INSTRUCTIONS TO FOLLOW:
Take every line from the listing below that includes "pair" and copy it.

** Opening RECORDS block **

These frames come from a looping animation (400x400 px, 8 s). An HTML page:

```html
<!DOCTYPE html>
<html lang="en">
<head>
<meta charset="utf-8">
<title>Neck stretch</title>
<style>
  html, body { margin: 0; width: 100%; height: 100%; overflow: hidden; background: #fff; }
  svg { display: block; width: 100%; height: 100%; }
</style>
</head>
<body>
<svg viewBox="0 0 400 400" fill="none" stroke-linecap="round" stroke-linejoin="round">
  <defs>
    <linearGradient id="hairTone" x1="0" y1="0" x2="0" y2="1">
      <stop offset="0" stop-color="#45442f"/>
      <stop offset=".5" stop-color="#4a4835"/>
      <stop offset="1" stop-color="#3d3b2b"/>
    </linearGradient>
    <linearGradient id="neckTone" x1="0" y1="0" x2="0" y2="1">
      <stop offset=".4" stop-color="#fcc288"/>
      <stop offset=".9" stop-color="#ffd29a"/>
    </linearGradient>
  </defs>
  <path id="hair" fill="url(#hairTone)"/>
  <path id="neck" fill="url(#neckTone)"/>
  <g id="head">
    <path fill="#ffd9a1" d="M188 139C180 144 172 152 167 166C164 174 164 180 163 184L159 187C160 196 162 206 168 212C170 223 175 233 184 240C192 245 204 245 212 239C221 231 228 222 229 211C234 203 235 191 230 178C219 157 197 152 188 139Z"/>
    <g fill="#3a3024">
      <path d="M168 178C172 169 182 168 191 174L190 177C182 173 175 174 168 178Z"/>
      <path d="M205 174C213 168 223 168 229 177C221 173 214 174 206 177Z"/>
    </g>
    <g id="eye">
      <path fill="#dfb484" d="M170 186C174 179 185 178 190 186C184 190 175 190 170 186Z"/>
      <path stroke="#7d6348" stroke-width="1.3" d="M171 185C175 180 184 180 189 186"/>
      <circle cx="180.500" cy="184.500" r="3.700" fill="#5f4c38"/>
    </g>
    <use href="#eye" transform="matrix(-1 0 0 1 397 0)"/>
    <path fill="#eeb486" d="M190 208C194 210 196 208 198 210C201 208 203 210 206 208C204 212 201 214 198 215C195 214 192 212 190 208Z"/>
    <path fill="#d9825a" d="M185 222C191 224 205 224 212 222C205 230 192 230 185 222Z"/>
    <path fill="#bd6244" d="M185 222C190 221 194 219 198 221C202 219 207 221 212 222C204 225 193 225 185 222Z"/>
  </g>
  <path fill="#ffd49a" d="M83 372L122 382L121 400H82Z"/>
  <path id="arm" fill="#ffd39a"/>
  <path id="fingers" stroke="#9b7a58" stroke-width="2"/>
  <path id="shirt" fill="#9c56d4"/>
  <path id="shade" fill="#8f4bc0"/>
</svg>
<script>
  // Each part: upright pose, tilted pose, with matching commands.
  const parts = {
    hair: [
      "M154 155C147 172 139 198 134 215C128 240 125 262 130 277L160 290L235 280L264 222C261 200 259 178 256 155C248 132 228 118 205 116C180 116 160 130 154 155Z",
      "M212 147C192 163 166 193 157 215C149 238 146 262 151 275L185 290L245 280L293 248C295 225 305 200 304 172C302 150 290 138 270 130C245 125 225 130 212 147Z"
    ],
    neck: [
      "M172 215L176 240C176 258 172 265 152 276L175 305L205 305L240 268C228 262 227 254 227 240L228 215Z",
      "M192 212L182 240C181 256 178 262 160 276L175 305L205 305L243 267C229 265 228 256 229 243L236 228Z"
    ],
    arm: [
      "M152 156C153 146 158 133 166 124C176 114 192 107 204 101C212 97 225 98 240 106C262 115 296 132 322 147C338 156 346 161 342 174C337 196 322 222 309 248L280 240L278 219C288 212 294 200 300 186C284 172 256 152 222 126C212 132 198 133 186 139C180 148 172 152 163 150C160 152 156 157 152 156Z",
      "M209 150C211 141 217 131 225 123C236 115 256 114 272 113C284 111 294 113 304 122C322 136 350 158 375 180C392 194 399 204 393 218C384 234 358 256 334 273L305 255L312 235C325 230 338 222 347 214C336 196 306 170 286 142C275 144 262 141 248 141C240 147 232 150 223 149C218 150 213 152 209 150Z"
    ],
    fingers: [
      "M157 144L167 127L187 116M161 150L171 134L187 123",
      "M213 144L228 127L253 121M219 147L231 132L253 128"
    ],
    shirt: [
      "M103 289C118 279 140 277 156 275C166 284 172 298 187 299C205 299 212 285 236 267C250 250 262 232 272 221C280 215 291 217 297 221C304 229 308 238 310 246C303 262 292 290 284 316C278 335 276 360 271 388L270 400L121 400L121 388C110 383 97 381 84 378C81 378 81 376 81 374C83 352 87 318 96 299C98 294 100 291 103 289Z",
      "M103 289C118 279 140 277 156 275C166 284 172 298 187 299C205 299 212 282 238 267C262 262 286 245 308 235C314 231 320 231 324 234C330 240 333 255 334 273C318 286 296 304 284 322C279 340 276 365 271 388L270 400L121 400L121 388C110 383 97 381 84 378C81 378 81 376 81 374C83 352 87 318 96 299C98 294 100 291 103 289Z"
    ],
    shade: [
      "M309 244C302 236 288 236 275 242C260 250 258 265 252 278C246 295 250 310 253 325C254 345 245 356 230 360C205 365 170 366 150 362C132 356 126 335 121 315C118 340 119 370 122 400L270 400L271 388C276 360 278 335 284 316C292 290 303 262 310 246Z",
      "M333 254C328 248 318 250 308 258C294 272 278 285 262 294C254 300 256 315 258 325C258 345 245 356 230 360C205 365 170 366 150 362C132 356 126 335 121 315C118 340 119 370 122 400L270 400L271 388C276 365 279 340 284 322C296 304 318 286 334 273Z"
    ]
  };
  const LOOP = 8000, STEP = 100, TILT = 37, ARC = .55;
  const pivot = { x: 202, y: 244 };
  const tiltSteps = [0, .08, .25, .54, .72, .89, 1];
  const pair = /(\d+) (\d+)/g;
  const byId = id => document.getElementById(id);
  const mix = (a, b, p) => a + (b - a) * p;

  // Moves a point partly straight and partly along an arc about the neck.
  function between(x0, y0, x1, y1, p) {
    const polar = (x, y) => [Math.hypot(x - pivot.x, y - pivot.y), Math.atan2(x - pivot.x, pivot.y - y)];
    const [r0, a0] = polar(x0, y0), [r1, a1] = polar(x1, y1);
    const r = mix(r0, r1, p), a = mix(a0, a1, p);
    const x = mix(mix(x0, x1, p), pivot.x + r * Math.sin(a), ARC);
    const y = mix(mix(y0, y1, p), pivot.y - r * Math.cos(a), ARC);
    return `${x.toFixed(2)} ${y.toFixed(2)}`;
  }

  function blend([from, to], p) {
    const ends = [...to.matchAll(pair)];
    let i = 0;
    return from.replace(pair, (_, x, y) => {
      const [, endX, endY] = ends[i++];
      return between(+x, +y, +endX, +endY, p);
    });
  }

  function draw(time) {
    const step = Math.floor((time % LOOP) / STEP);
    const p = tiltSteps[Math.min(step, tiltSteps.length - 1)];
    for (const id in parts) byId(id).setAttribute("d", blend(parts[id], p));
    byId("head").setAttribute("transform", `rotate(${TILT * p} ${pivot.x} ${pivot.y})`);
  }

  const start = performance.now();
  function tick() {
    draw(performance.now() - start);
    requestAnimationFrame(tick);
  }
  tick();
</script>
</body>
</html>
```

** Closing RECORDS block **

SOLUTION TO THIS TASK:
  const pair = /(\d+) (\d+)/g;
    const ends = [...to.matchAll(pair)];
    return from.replace(pair, (_, x, y) => {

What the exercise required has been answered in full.